Go through the entries below. Copy out every line that contains "phase".

:: DATA SUPPLIED

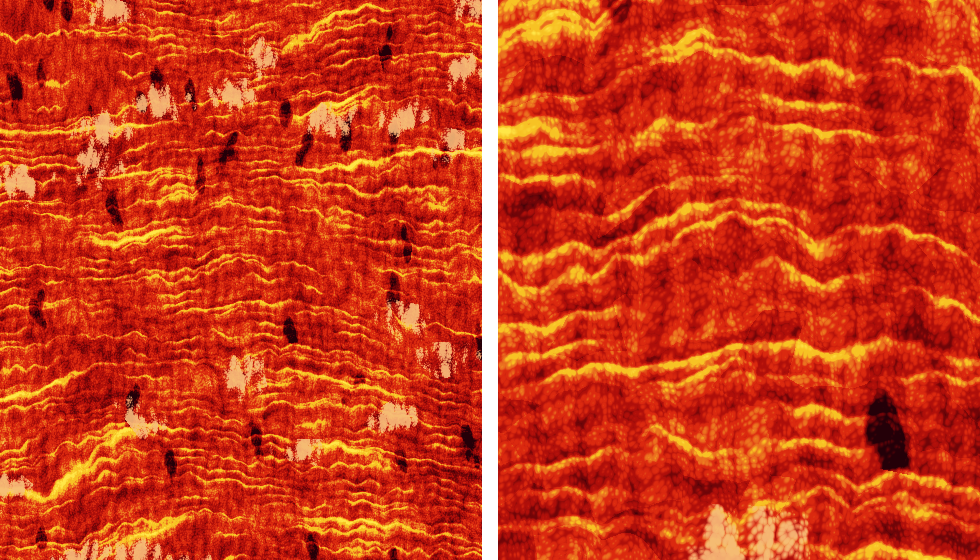
Left: the whole. Right: its middle third, enlarged.
This texture is drawn by a Shadertoy shader. Its source:

```glsl
vec2 hash2(vec2 c) {
    return fract(sin(vec2(dot(c, vec2(127.1, 311.7)), dot(c, vec2(269.5, 183.3)))) * 43758.5);
}

// Cellular noise: x = distance to the nearest point, y = random value of its cell
vec2 cells(vec2 p) {
    vec2 base = floor(p), f = p - base, nearest = vec2(9.0, 0.0);
    for (int j = -1; j <= 1; j++)
    for (int i = -1; i <= 1; i++) {
        vec2 offset = vec2(i, j);
        vec2 point = hash2(base + offset);
        float d = length(offset + point - f);
        if (d < nearest.x) nearest = vec2(d, hash2(base + offset + 57.0).x);
    }
    return nearest;
}

// Broken bright lines, crisp on the upper side and softer below
float crests(float x, float height, float freq, float width) {
    float phase = height * freq;
    float row = floor(phase);
    float d = (fract(phase) - 0.5) / freq;
    float strength = 0.5 + 0.5 * sin(x * 19.0 + row * 2.4 + 2.5 * sin(x * 11.0 + row * 5.1));
    float w = width * (d > 0.0 ? 0.7 : 1.5) * (0.5 + 0.6 * strength);
    return strength * strength * exp(-d * d / (w * w));
}

vec3 fireRamp(float heat) {
    vec3 col = mix(vec3(0.14, 0.0, 0.03), vec3(0.45, 0.02, 0.03), smoothstep(-0.05, 0.15, heat));
    col = mix(col, vec3(0.69, 0.06, 0.04), smoothstep(0.15, 0.29, heat));
    col = mix(col, vec3(0.86, 0.16, 0.06), smoothstep(0.30, 0.44, heat));
    col = mix(col, vec3(0.92, 0.44, 0.12), smoothstep(0.46, 0.59, heat));
    col = mix(col, vec3(0.97, 0.76, 0.14), smoothstep(0.59, 0.73, heat));
    return mix(col, vec3(1.0, 0.90, 0.28), smoothstep(0.80, 1.05, heat));
}

void mainImage(out vec4 fragColor, in vec2 fragCoord) {
    vec2 p = fragCoord / iResolution.y;

    // Broad bends and scalloped kinks displace the layers
    float bend = 0.035 * sin(5.0 * p.x + 1.0 + 2.0 * sin(3.0 * p.y + 0.6))
               + 0.012 * sin(13.0 * p.x + 9.0 * p.y);
    float kink = cells(p * vec2(38.0, 20.0) + 7.0).x;
    float height = p.y + bend + 0.020 * cells(p * vec2(14.0, 10.0)).x + 0.010 * kink;
    float majorHeight = height + 0.022 * sin(8.0 * p.x + 6.0 * p.y) + 0.016 * sin(17.0 * p.y);

    // Cloudy tone, glossy blocks, upright streaks and fine grain
    float cloud = cells(p * vec2(6.0, 8.0) + 31.0).x - 0.45;
    float block = cells(vec2(p.x * 26.0, height * 42.0) + 71.0).y - 0.5;
    float streak = cells(vec2(p.x * 85.0 + kink, height * 30.0) + 3.0).x - 0.45;
    float grain = cells(p * vec2(310.0, 250.0) + 2.0 * kink).x - 0.45;
    float heat = 0.355 - 0.22 * cloud + 0.13 * block - 0.30 * streak - 0.24 * grain;

    // Ripples come and go in zones
    float zone = smoothstep(0.85, 0.25, cells(p * vec2(3.0, 5.0) + 11.0).x);
    heat += zone * 0.06 * sin(6.2832 * height * 54.0);
    heat += zone * 0.36 * crests(p.x, height, 54.0, 0.0024);
    heat += 0.38 * crests(p.x + 3.0, height + 0.006 * kink, 27.0, 0.0027);

    // Main ridges with a faint glow
    heat += 0.46 * crests(p.x * 0.4 + 5.0, majorHeight, 8.0, 0.0036);
    heat += 0.12 * crests(p.x * 0.4 + 5.0, majorHeight, 8.0, 0.014);

    // Dark upright slits
    vec2 slit = cells(vec2(p.x + 0.01 * sin(p.y * 31.0), p.y) * vec2(22.0, 8.0) + 19.0);
    float slitEdge = slit.x + 0.5 * (kink - 0.45) + 0.3 * streak;
    heat -= 0.38 * step(0.80, slit.y) * smoothstep(0.26, 0.08, slitEdge);

    // Pale worn patches
    vec2 patchCell = cells(p * vec2(9.0, 13.0) + 43.0);
    float worn = patchCell.x + 0.6 * (kink - 0.45) + 0.4 * streak + 0.25 * grain;
    float pale = step(0.83, patchCell.y) * smoothstep(0.36, 0.10, worn);

    vec3 col = mix(fireRamp(heat + 0.1 * pale), vec3(0.96, 0.73, 0.48), 0.9 * pale);
    fragColor = vec4(col, 1.0);
}
```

::::

• [SOLUTION]:
    float phase = height * freq;
    float row = floor(phase);
    float d = (fract(phase) - 0.5) / freq;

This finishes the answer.